Stored items
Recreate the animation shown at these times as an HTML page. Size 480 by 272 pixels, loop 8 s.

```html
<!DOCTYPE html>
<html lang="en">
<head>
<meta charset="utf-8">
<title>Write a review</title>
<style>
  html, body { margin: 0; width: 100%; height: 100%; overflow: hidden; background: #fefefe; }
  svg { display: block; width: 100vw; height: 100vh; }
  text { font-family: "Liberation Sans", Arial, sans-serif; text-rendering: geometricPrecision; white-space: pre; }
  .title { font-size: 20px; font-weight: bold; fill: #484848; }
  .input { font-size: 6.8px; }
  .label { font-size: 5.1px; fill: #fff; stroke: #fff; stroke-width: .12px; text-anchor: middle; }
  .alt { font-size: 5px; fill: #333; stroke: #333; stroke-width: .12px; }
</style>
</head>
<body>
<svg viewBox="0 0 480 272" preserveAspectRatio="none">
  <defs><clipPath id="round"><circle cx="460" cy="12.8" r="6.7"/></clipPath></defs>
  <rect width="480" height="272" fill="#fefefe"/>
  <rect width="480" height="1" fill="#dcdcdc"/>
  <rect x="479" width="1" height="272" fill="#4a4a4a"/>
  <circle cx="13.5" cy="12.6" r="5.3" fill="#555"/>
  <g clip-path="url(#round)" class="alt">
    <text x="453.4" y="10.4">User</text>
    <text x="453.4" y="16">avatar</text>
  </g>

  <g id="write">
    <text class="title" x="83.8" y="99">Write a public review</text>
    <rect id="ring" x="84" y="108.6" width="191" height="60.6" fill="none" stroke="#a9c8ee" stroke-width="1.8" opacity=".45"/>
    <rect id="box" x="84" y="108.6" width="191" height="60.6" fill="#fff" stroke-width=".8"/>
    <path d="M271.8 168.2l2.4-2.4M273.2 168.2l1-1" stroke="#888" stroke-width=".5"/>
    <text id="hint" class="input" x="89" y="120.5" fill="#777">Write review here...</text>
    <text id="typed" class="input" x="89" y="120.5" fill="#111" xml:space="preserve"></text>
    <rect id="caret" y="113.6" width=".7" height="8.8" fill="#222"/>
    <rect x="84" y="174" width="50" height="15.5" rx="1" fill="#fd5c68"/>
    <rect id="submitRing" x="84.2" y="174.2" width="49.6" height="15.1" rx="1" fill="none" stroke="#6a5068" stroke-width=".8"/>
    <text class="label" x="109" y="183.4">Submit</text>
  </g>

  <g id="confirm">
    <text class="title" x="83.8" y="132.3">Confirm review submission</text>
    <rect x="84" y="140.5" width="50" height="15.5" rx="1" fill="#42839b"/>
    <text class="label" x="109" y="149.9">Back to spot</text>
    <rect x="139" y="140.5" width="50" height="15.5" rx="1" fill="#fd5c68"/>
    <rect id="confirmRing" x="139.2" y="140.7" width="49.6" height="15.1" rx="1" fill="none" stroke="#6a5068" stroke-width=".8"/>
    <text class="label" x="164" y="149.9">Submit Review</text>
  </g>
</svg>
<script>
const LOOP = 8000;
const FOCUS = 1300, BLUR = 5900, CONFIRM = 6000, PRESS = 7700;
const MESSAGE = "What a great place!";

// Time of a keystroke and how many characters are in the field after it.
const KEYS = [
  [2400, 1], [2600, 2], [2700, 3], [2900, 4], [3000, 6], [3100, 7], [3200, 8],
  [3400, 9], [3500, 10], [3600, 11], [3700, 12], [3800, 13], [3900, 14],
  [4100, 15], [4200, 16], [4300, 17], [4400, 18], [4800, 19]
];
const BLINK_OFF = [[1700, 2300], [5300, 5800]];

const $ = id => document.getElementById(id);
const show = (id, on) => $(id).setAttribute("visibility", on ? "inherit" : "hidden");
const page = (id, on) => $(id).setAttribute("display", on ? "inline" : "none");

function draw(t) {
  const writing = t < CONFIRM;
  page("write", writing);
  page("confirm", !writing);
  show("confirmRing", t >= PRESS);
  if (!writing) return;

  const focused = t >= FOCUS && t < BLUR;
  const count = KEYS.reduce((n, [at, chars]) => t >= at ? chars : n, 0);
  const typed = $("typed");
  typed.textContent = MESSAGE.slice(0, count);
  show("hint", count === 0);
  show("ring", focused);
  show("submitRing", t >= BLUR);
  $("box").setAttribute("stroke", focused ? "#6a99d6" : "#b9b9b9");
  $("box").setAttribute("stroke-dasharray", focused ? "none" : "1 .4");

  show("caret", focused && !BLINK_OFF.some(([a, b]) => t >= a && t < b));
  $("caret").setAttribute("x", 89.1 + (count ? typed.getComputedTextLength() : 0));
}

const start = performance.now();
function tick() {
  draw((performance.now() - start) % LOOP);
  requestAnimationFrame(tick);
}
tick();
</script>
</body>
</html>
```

Assigned task:
Find every line in the records that has the word "input". Copy those lines.

Task solution:
  .input { font-size: 6.8px; }
    <text id="hint" class="input" x="89" y="120.5" fill="#777">Write review here...</text>
    <text id="typed" class="input" x="89" y="120.5" fill="#111" xml:space="preserve"></text>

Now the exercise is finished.